##### Dataset excerpts

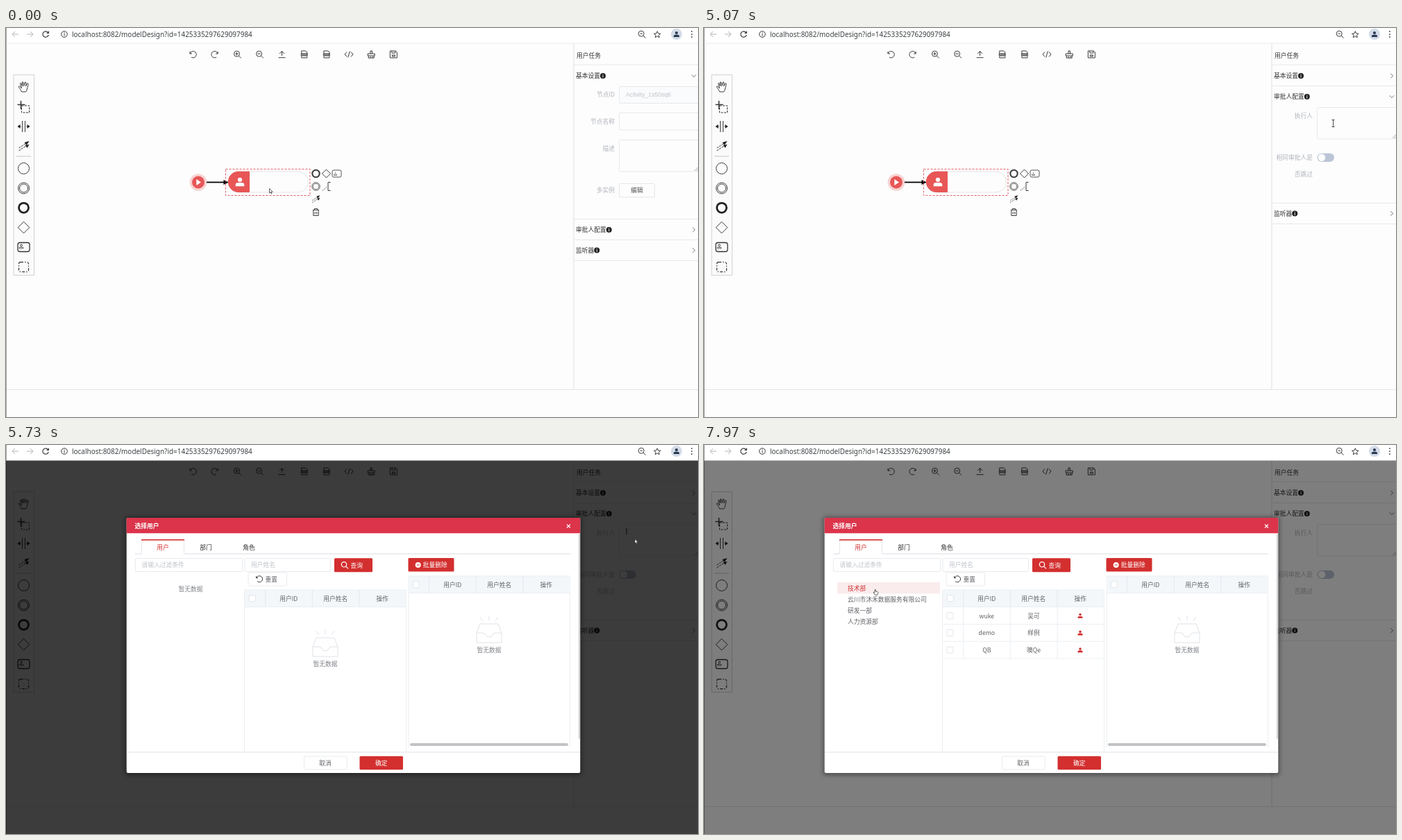
An HTML page that plays this animation: 997x561 px, repeating every 8000 ms.

```html
<!DOCTYPE html>
<html lang="zh-CN">
<head>
<meta charset="utf-8">
<style>
  html, body { margin: 0; width: 100%; height: 100%; overflow: hidden; background: #fdfdfd; }
  svg { display: block; width: 100vw; height: 100vh; }
  text { font: 8.75px "Noto Sans CJK SC", "Noto Sans CJK", "Noto Sans", sans-serif; fill: #606266; white-space: pre; }
  .line { fill: none; stroke: #3a3a3a; stroke-width: 1; }
</style>
</head>
<body>
<svg id="stage" viewBox="0 0 997 561" xmlns="http://www.w3.org/2000/svg"></svg>
<script>
const RED = '#d32f2f', GRAY = '#b2b5bc', PALE = '#e6e8ec', DARK = '#303133';

// Markup helpers
const at = (x, y, body, attrs = '') => `<g transform="translate(${x} ${y})" ${attrs}>${body}</g>`;
const path = (d, attrs = '') => `<path class="line" d="${d}" ${attrs}/>`;
const solid = (d, fill) => `<path d="${d}" fill="${fill}"/>`;
const circle = (x, y, r, attrs = 'class="line"') => `<circle cx="${x}" cy="${y}" r="${r}" ${attrs}/>`;
const rect = (x, y, w, h, fill = 'none', stroke = 'none', r = 0, attrs = '') =>
  `<rect x="${x}" y="${y}" width="${w}" height="${h}" rx="${r}" fill="${fill}" stroke="${stroke}" ${attrs}/>`;
const text = (x, cy, str, fill = '#606266', anchor = 'start', css = '') =>
  `<text x="${x}" y="${cy + 3.3}" text-anchor="${anchor}" style="fill:${fill};${css}">${str}</text>`;
const mid = (x, cy, str, fill, css) => text(x, cy, str, fill, 'middle', css);
const label = (cy, str) => text(877, cy, str, GRAY, 'end');
const hline = (x1, x2, y, color = PALE) => path(`M${x1} ${y}H${x2}`, `style="stroke:${color}"`);
const vline = (x, y1, y2, color = PALE) => path(`M${x} ${y1}V${y2}`, `style="stroke:${color}"`);
const diamond = (r, attrs) => path(`M0 ${-r}L${r} 0 0 ${r} ${-r} 0Z`, attrs);
const person = (s, fill) => `<g transform="scale(${s})" fill="${fill}">${circle(0, -3, 3, '')}<path d="M-6 6V4Q-6 1-2.5 1H2.5Q6 1 6 4V6Z"/></g>`;
const lens = sign => circle(-.8, -.8, 4) + path('M2.3 2.3L5.5 5.5') + path(sign);
const linkArrows = path('M-7 3L4-4M-7 7L5-1', 'stroke-dasharray="3 1.2"') +
  solid('M8-7L1-5 4-1ZM8-2L2-1 5 3Z', '#222');

function chrome() {
  const dots = [-4, 0, 4].map(y => circle(988, 9 + y, 1, 'fill="#555"')).join('');
  return rect(0, 0, 997, 22, '#fff') + hline(0, 997, 22, '#ececec') +
    at(13, 9, path('M5 0H-4M0-4L-4 0 0 4', 'style="stroke:#b4b4b4"')) +
    at(35, 9, path('M-5 0H4M0-4L4 0 0 4', 'style="stroke:#b4b4b4"')) +
    at(57, 9, path('M3.5-2.5A4.2 4.2 0 1 0 4.2 1', 'style="stroke-width:1.2"') + solid('M5-5V-1H1Z', '#444')) +
    at(84, 9, circle(0, 0, 4.3) + path('M0-.8V2.5M0-2.8V-1.6')) +
    `<text x="95" y="12.6" style="font:9.95px 'Noto Sans',sans-serif;fill:#3c4043">localhost:8082/modelDesign?id=1425335297629097984</text>` +
    at(916, 9, lens('M-2.5-.8H1')) +
    at(938.3, 9.5, path('M0-4.8L1.4-1.6 4.8-1.3 2.2.9 3 4.2 0 2.4-3 4.2-2.2.9-4.8-1.3-1.4-1.6Z')) +
    circle(966, 9, 8, 'fill="#d3dbe8"') + at(966, 9, person(.68, '#27364f')) + dots;
}

function toolbar() {
  const doc = path('M-4-1V-5H2L4-3V-1M-4 3V5H4V3') + rect(-5, -1.5, 10, 4, '#555') +
    path('M-3.5.5H3.5', 'style="stroke:#ddd" stroke-dasharray="1.4 .7"');
  return [
    path('M-4-4V-1H-1M-4-1A4.7 4.7 0 1 1-2 4.2'),
    path('M4-4V-1H1M4-1A4.7 4.7 0 1 0 2 4.2'),
    lens('M-3-.8H1.4M-.8-3V1.4'),
    lens('M-3-.8H1.4'),
    path('M0 2V-4.5M-3.5-1L0-4.5 3.5-1M-5 4.7H5'),
    doc, doc,
    path('M-3-3.5L-6 0-3 3.5M3-3.5L6 0 3 3.5M1.3-4.5L-1.3 4.5'),
    path('M-1.2-1V-5H1.2V-1M-5-1H5V2H-5ZM-4 2V5.2H4V2M-1 5V3M2 5V3'),
    path('M-5-5H3L5-3V5H-5ZM-2.5-5V-2H2.5V-5M-2 1H2V3H-2Z')
  ].map((icon, i) => at(269 + i * 32.15, 38, icon)).join('');
}

function palette() {
  const hand = path('M-3 7C-4 4-8 0-7-1S-4 1-3 2L-5-5C-4-7-3-5-2-1L-2-7C-1-8 0-7 0-1L2-7C3-8 4-6 3-1L5-5C7-6 7-4 5 2Q5 5 3 7Z');
  return rect(11, 67.5, 29.5, 289, '#fbfbfb', '#d2d2d2') + hline(15, 36, 185, '#c4c4c4') + [
    [85, hand],
    [114, path('M-4-9V3M-9-3.5H2', 'style="stroke-width:1.6"') + rect(-3, -2, 11, 10, 'none', '#333', 0, 'stroke-dasharray="3 1.5"')],
    [142, path('M-2-8V8M2-8V8M-8 0H-4M8 0H4') + solid('M-9 0L-5-3V3ZM9 0L5-3V3Z', '#222')],
    [170, linkArrows],
    [202.5, circle(0, 0, 8)],
    [231, circle(0, 0, 8) + circle(0, 0, 6)],
    [259.3, circle(0, 0, 7, 'class="line" style="stroke:#222;stroke-width:2.8"')],
    [287.7, diamond(8.3)],
    [316, rect(-8.5, -6.5, 17, 13, 'none', '#333', 3, 'stroke-width="1.3"') + at(-3.5, -1, circle(0, -1.4, 1.5) + path('M-3 3V1.5H3V3Z', 'style="stroke-width:.7"'))],
    [344.7, rect(-7, -7, 14, 14, 'none', '#333', 2.5, 'stroke-width="1.2" stroke-dasharray="4 2 1.5 2"')]
  ].map(([y, icon]) => at(25.5, y, icon)).join('');
}

function diagram() {
  const pad = [
    [446.5, 210, circle(0, 0, 5.2, 'class="line" style="stroke-width:2"')],
    [461.5, 210, diamond(6)],
    [476.5, 210, rect(-6.5, -5, 13, 10, 'none', '#555', 2) + path('M-4 2.5V1H0V2.5ZM-2-2V0', 'style="stroke-width:.6"')],
    [446.5, 228.5, circle(0, 0, 5.8, 'class="line" style="stroke-width:.8"') + circle(0, 0, 4.3, 'class="line" style="stroke-width:.8"')],
    [462, 228.5, path('M5.5-6H2V6H5.5') + path('M-6 6L1 0', 'stroke-dasharray="1.5 1.5"')],
    [446.5, 246.5, `<g transform="scale(.75)">${linkArrows}</g>`],
    [446.5, 265.5, path('M-4.5-3H4.5M-2-3V-5H2V-3M-3.7-3V5H3.7V-3M-1.3-.5V3M1.3-.5V3')]
  ].map(([x, y, icon]) => at(x, y, icon)).join('');
  return circle(277, 222.5, 12.3, 'fill="#f8d3d3"') + circle(277, 222.5, 9, 'fill="#e85656"') +
    solid('M274.3 218V227L281 222.5Z', '#fff') +
    path('M289 222.5H315', 'style="stroke:#000;stroke-width:1.8"') + solid('M313.5 219L321 222.5 313.5 226Z', '#000') +
    rect(320.5, 207, 115, 30, '#fdfdfd', '#e4e4e6', 15) +
    solid('M351 206.7V237H335A15.1 15.1 0 0 1 335 206.7Z', '#e85656') + at(337, 222, person(1.05, '#fff')) +
    rect(316.5, 203.5, 121.5, 38, 'none', '#e5606a', 0, 'stroke-dasharray="3 2"') + pad;
}

function header(cy, title, id) {
  const x = 821 + title.length * 8.75 + 4;
  return text(821, cy, title, DARK) + circle(x, cy, 4, 'fill="#222"') +
    path(`M${x} ${cy - .7}V${cy + 2.3}M${x} ${cy - 2.4}V${cy - 1.4}`, 'style="stroke:#fff"') +
    at(991, cy, path('M-1.7-3.2L1.7 0-1.7 3.2', `id="${id}" style="stroke:#666;stroke-width:.9"`));
}

const grip = y => path(`M992 ${y}L997 ${y - 5}M995 ${y}L997 ${y - 2}`, 'style="stroke:#888;stroke-width:.7"');

function panel() {
  const basic = label(96, '节点ID') + rect(883.5, 84.5, 120, 24, '#fafbfc', PALE, 2) +
    `<text x="893" y="99" style="font:8.7px 'Liberation Sans',sans-serif;fill:#bfc3ca">Activity_1s50sq6</text>` +
    label(134.5, '节点名称') + rect(883.5, 122.5, 120, 24.5, '#fdfdfd', PALE, 2) +
    label(173.5, '描述') + rect(883.5, 161.5, 120, 45.5, '#fdfdfd', PALE, 2) + grip(206) +
    label(233.5, '多实例') + rect(883.5, 224.5, 51, 19.5, '#fdfdfd', '#e2e4e8', 2) +
    mid(909, 234, '编辑', '#555', 'font-weight:500') + hline(819, 997, 275.5);
  const approver = label(127, '执行人') + rect(883.5, 114.5, 120, 45.5, '#fdfdfd', PALE, 2) + grip(159) +
    label(186.5, '相同审批人是') + rect(883.5, 180.7, 24.5, 12.3, '#bcc5d6', 'none', 6.2) + circle(890, 186.8, 5.2, 'fill="#fff"') +
    label(211, '否跳过') + hline(819, 997, 252.5);
  return `<clipPath id="basicClip"><rect id="basicBox" x="819" y="83.8" width="178"/></clipPath>
    <clipPath id="approverClip"><rect id="approverBox" x="819" y="113.8" width="178"/></clipPath>` +
    vline(818, 22, 521, '#dcdfe2') + hline(0, 997, 521.5, '#e6e6e6') +
    text(822, 39.5, '用户任务', DARK) + hline(819, 997, 53) + header(69, '基本设置', 'basicChevron') +
    `<g id="basicLine">${hline(819, 997, 83.5)}</g><g clip-path="url(#basicClip)">${basic}</g>` +
    `<g id="approver">${header(99, '审批人配置', 'approverChevron')}<g id="approverLine">${hline(819, 997, 113.5)}</g>
      <g clip-path="url(#approverClip)">${approver}</g></g>` +
    `<g id="listener">${header(267.5, '监听器', 'listenerChevron')}${hline(819, 997, 282.5)}</g>` +
    `<g id="caret">${vline(894, 120, 129, '#222')}</g>`;
}

const box = (x, y) => rect(x - 4.5, y - 4.5, 9, 9, '#fff', '#e2e5ea', 1);
const button = (x, y, w, h, fill) => rect(x, y, w, h, fill, 'none', 1.5);
const outline = (x, y, w, h) => rect(x + .5, y + .5, w, h, '#fff', '#e8eaee', 1.5);

function tableHead(x, y) {
  return rect(x, y, 232.5, 24.5, '#f3f7fa') + hline(x, x + 232.5, y, '#ebeef3') + hline(x, x + 232.5, y + 24.5, '#ebeef3') +
    [29.7, 97.3, 165].map(dx => vline(x + dx, y, y + 24.5, '#e4e8ed')).join('') + box(x + 10.8, y + 12.3) +
    ['用户ID', '用户姓名', '操作'].map((s, i) => mid(x + 63.3 + i * 67.5, y + 12.6, s)).join('');
}

const emptyBox = (x, y) => at(x, y, path(
  'M-18 20V6L-13-7H13L18 6V20ZM-18 6H-8Q-6 6-5 9T0 12 5 9 8 6H18M0-12V-19M-9-11L-13-17M9-11L13-17',
  'style="stroke:#dfe2e8;stroke-width:1"') + mid(0, 31, '暂无数据', '#808389'));

function dialog() {
  const departments = ['技术部', '云川市沐禾数据服务有限公司', '研发一部', '人力资源部'];
  const users = [['wuke', '吴可'], ['demo', '样例'], ['QB', '噢Qe']];
  const list = departments.map((s, i) => i ? text(207, 206.5 + i * 16, s) : '').join('');
  const rows = users.map(([id, name], i) => {
    const y = 246.3 + i * 24.7;
    return hline(344, 576, y + 12.2, '#ebeef3') + [373.7, 441.3, 509].map(x => vline(x, y - 12, y + 12, '#ebeef3')).join('') +
      box(354.5, y) + mid(407.3, y, id) + mid(475, y, name) + at(542, y, person(.58, RED));
  }).join('');
  return rect(172, 104, 657, 372, '#000', 'none', 3, 'opacity=".4" style="filter:blur(3px)"') +
    rect(173.7, 105, 653.6, 368, '#fff', 'none', 2) +
    solid('M173.7 127.3V107Q173.7 105 175.7 105H825.3Q827.3 105 827.3 107V127.3Z', '#db344b') +
    text(185.5, 116.3, '选择用户', '#fff', 'start', 'font-weight:700') +
    path('M808 114.5L813 119.5M813 114.5L808 119.5', 'style="stroke:#fff;stroke-width:1.1"') +
    hline(186, 813, 157, '#d9dce1') + rect(195, 137, 62, 21, '#fff') +
    path('M195.5 157V137M256.5 157V137', 'style="stroke:#e4e7ec"') + rect(195, 136, 62, 1.6, RED) +
    mid(226, 147.5, '用户', RED) + mid(288, 147.5, '部门', DARK) + mid(350, 147.5, '角色', DARK) +
    outline(186, 163, 154, 19) + text(195.5, 173, '请输入过滤条件', '#bfc3ca') +
    outline(343.5, 163, 123.5, 19) + text(353, 173, '用户姓名', '#bfc3ca') +
    button(473, 163.3, 55, 20, RED) +
    at(488, 173.3, path('M1.8 1.8L5 5', 'style="stroke:#fff;stroke-width:1.2"') + circle(-1, -1, 3.7, 'class="line" style="stroke:#fff;stroke-width:1.2"')) +
    text(496.5, 173.8, '查询', '#fff', 'start', 'font-weight:500') +
    outline(348.5, 183.5, 55.5, 19) + at(365, 193.3, path('M-4.5-4V-1.5H-2M-4.2-1.5A4.5 4.5 0 1 1-3 3.3')) + text(373.5, 193.8, '重置') +
    button(579.5, 163, 66, 19.5, RED) + circle(593.7, 173, 4, 'fill="#fff"') + hline(591.7, 595.7, 173, RED) +
    text(600.8, 173, '批量删除', '#fff', 'start', 'font-weight:500') +
    vline(343.5, 209, 443, '#eceef2') + vline(576.5, 209, 443, '#eceef2') + tableHead(344, 209) +
    vline(580, 189, 436, '#eceef2') + vline(812.5, 189, 436, '#eceef2') + tableHead(580, 189) +
    emptyBox(696, 265) + rect(582, 430, 228, 4, '#c1c3c6', 'none', 2) + rect(824.8, 128, 2.2, 296, '#d5d7da', 'none', 1) +
    `<g id="noDepartments">${mid(266, 208, '暂无数据', '#808389')}</g>
     <g id="departments"><rect id="hover" x="192" y="198" width="148" height="16.3" fill="#faecec"/>
       <g id="firstItem" fill="#606266"><text x="207" y="209.8" style="fill:inherit">${departments[0]}</text></g>${list}</g>
     <g id="noUsers">${emptyBox(460, 285)}</g><g id="users">${rows}</g>` +
    hline(174, 827, 443, '#dfe2e6') + outline(429, 448.5, 61.5, 19) + mid(460, 458.5, '取消') +
    button(509.5, 448.7, 62.5, 19.6, RED) + mid(540.7, 458.5, '确定', '#fff', 'font-weight:500');
}

const cursors = `<g id="cursor">
  <path id="arrow" d="M-2-3.5V3L-.5 1.7.6 4 1.6 3.5.6 1.3H2.6Z" fill="#fff" stroke="#222" stroke-width=".7"/>
  <path id="hand" d="M-1.2 4.2L-3.3.8Q-3.3-.4-1.4.8V-3.2Q-.8-4.5-.2-3.2V-1L2.4-.5Q3.4 0 3.2 1.5L2.3 4.2Z" fill="#fff" stroke="#222" stroke-width=".7"/>
  <path id="beam" d="M-2-5H2M0-5V5M-2 5H2" fill="none" stroke="#222" stroke-width=".8"/></g>`;

const stage = document.getElementById('stage');
stage.innerHTML = rect(0, 22, 997, 539, '#fdfdfd') + toolbar() + palette() + diagram() + panel() +
  vline(.5, 0, 561, '#a8a8a8') + `<rect id="mask" y="22" width="997" height="539"/><g id="dialog">${dialog()}</g>` + chrome() +
  vline(.5, 0, 22, '#a8a8a8') + cursors;

const el = {};
stage.querySelectorAll('[id]').forEach(node => el[node.id] = node);
const set = (id, name, value) => el[id].setAttribute(name, value);
const show = (id, on) => set(id, 'display', on ? 'inline' : 'none');
const move = (id, x, y) => set(id, 'transform', `translate(${x} ${y})`);

// Pointer positions: [tick, x, y]
const route = [
  [4, 381.5, 235], [5, 390, 241], [7, 452, 250], [9, 560, 249], [11, 660, 242], [12, 711, 240],
  [14, 783, 248], [16, 832, 268], [18, 859, 285], [20, 862.3, 284.5], [26, 862.3, 284.5],
  [28, 864, 262], [31, 884, 190], [33, 900, 150], [34, 905.5, 141], [35, 906.5, 137.5], [37, 908, 139],
  [41, 908, 139], [42, 894.5, 143.5], [44, 890, 144], [46, 800, 152], [48, 560, 176], [50, 325, 202],
  [51, 270, 208], [52, 249, 209], [53, 247.5, 212]
];

function pointerAt(tick) {
  const next = route.findIndex(p => p[0] > tick);
  if (next === 0) return route[0].slice(1);
  if (next < 0) return route[route.length - 1].slice(1);
  const [t0, x0, y0] = route[next - 1], [t1, x1, y1] = route[next];
  const u = (tick - t0) / (t1 - t0);
  return [x0 + (x1 - x0) * u, y0 + (y1 - y0) * u];
}

// Value of the last step reached: [time, value]
const stepped = (t, steps) => steps.reduce((value, [start, v]) => t >= start ? v : value, 0);
const smooth = u => { u = Math.min(1, Math.max(0, u)); return u * u * (3 - 2 * u); };

function draw(t) {
  const tick = Math.floor((t + 22) / 144.6); // the screen is refreshed about seven times a second

  const open = smooth((tick - 19.6) / 2.6);
  set('basicBox', 'height', 193 * (1 - open));
  set('approverBox', 'height', 140 * open);
  move('approver', 0, 192 * (1 - open));
  move('listener', 0, 53 * (1 - open));
  set('basicChevron', 'transform', `rotate(${90 * (1 - open)})`);
  set('approverChevron', 'transform', `rotate(${90 * open})`);
  show('basicLine', open > 0);
  show('approverLine', open < 1);

  show('caret', t >= 5330 && (t - 5250) % 1060 < 530);
  set('mask', 'opacity', stepped(t, [[5360, .25], [5490, .62], [5720, .76], [5900, .64], [6080, .5]]));
  set('dialog', 'opacity', stepped(t, [[5360, .27], [5490, .8], [5720, 1]]));
  move('dialog', 0, stepped(t, [[5360, -9.5], [5490, -3], [5720, 0]]));

  const loaded = t >= 5900, hovering = tick >= 51, filled = t >= 7800;
  show('noDepartments', !loaded);
  show('departments', loaded);
  show('hover', hovering);
  set('firstItem', 'fill', hovering ? RED : '#606266');
  show('noUsers', !filled);
  show('users', filled);

  const [x, y] = pointerAt(tick);
  const beam = tick >= 33 && tick < 37;
  const hand = hovering || (tick >= 17 && tick < 29);
  move('cursor', x, y);
  show('beam', beam);
  show('hand', hand);
  show('arrow', !beam && !hand);
}

const start = performance.now();
function frame() {
  draw((performance.now() - start) % 8000);
  requestAnimationFrame(frame);
}
frame();
</script>
</body>
</html>
```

##########

» Task objective
Working through the records, copy each line in which the word "fdfdfd" appears.

» Result for this exercise
  html, body { margin: 0; width: 100%; height: 100%; overflow: hidden; background: #fdfdfd; }
    rect(320.5, 207, 115, 30, '#fdfdfd', '#e4e4e6', 15) +
    label(134.5, '节点名称') + rect(883.5, 122.5, 120, 24.5, '#fdfdfd', PALE, 2) +
    label(173.5, '描述') + rect(883.5, 161.5, 120, 45.5, '#fdfdfd', PALE, 2) + grip(206) +
    label(233.5, '多实例') + rect(883.5, 224.5, 51, 19.5, '#fdfdfd', '#e2e4e8', 2) +
  const approver = label(127, '执行人') + rect(883.5, 114.5, 120, 45.5, '#fdfdfd', PALE, 2) + grip(159) +
stage.innerHTML = rect(0, 22, 997, 539, '#fdfdfd') + toolbar() + palette() + diagram() + panel() +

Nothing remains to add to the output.